→ **Problem**
Lines holding the string "opacity" in the listing below are to be copied.

→ **Given data**
----
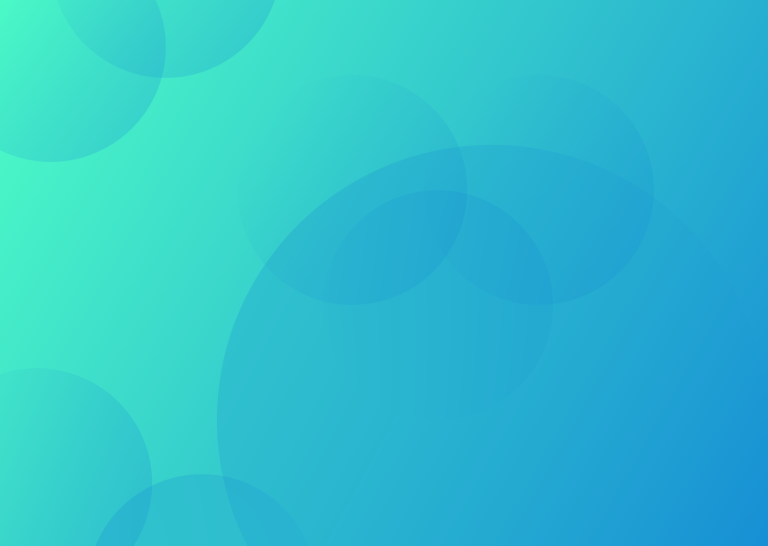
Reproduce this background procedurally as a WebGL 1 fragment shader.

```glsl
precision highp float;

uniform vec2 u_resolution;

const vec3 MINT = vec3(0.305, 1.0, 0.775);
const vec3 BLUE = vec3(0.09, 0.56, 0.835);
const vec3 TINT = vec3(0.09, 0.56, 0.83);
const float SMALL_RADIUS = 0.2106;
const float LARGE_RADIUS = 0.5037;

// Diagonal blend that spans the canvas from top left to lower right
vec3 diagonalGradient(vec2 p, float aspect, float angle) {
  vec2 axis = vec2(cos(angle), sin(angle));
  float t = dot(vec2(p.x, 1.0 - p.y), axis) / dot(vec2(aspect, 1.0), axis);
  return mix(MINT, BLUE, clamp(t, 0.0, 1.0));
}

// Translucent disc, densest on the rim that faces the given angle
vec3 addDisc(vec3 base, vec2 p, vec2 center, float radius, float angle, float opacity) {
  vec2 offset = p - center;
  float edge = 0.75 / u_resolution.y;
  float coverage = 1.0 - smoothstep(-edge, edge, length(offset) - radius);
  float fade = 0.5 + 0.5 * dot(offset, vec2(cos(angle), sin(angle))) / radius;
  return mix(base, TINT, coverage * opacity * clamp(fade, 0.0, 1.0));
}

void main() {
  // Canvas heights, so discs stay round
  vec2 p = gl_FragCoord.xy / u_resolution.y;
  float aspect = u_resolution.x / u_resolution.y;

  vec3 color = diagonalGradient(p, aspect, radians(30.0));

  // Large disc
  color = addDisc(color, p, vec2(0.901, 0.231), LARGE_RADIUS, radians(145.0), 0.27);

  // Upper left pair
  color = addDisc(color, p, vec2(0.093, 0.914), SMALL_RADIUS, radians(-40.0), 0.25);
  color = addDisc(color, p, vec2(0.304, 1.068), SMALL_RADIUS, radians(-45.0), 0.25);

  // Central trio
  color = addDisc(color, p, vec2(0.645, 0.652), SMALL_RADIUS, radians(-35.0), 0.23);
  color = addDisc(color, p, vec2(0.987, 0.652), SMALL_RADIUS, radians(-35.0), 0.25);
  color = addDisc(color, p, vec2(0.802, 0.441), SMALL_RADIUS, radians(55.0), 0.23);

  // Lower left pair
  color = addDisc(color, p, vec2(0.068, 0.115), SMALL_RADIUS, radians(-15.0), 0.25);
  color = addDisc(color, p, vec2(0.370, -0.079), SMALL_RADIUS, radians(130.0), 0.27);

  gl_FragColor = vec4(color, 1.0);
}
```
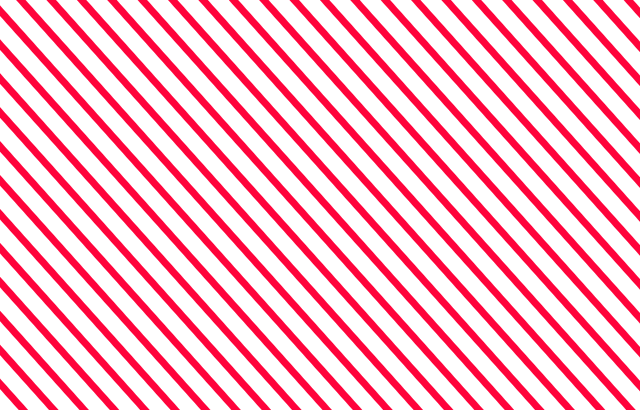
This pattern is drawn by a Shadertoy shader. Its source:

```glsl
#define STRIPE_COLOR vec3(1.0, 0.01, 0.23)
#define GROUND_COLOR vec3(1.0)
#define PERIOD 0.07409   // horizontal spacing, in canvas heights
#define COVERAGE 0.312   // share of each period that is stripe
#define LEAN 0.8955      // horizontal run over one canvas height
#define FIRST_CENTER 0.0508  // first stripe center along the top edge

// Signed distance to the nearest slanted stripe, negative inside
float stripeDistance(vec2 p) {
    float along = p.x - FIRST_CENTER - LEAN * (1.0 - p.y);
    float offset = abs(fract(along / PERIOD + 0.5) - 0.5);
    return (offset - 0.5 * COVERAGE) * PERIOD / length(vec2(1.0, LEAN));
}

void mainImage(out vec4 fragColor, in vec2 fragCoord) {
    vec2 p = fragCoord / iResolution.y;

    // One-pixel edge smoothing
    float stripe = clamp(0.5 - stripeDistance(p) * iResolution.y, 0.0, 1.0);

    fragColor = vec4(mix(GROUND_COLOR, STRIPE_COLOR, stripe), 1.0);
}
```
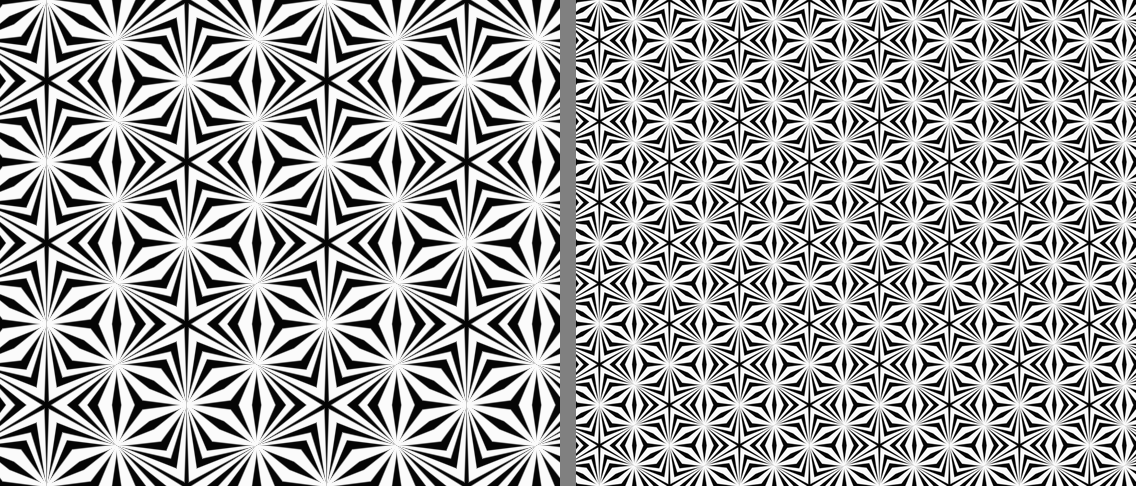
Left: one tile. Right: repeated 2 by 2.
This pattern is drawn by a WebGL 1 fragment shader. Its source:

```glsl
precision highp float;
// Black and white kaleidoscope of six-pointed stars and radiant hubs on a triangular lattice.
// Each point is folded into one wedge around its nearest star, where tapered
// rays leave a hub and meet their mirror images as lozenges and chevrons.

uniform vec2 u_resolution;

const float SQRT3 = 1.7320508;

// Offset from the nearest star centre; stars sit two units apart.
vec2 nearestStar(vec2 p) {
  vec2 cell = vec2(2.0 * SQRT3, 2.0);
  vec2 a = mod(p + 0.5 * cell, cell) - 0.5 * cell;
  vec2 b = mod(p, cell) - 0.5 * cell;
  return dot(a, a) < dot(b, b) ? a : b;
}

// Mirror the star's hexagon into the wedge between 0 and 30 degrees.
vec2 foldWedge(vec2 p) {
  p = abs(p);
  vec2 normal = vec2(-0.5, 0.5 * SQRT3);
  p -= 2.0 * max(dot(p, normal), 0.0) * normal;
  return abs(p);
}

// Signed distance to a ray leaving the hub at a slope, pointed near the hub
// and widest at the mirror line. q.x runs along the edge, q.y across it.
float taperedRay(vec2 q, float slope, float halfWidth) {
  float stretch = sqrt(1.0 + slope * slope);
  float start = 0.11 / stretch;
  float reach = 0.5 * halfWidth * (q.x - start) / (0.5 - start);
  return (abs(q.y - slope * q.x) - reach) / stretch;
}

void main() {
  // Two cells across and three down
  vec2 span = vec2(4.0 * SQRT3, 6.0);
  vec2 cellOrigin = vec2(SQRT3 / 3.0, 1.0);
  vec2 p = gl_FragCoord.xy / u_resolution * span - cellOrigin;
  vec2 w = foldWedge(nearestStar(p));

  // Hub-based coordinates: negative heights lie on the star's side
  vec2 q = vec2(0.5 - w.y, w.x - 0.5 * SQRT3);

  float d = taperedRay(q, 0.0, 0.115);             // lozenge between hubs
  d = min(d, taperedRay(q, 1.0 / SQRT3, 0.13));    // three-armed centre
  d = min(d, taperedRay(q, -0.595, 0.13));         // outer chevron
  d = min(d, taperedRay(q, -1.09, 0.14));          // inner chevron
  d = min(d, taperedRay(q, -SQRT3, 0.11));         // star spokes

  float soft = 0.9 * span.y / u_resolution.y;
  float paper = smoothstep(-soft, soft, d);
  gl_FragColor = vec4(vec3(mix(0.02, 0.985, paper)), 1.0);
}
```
----
→ **The completed task**
vec3 addDisc(vec3 base, vec2 p, vec2 center, float radius, float angle, float opacity) {
  return mix(base, TINT, coverage * opacity * clamp(fade, 0.0, 1.0));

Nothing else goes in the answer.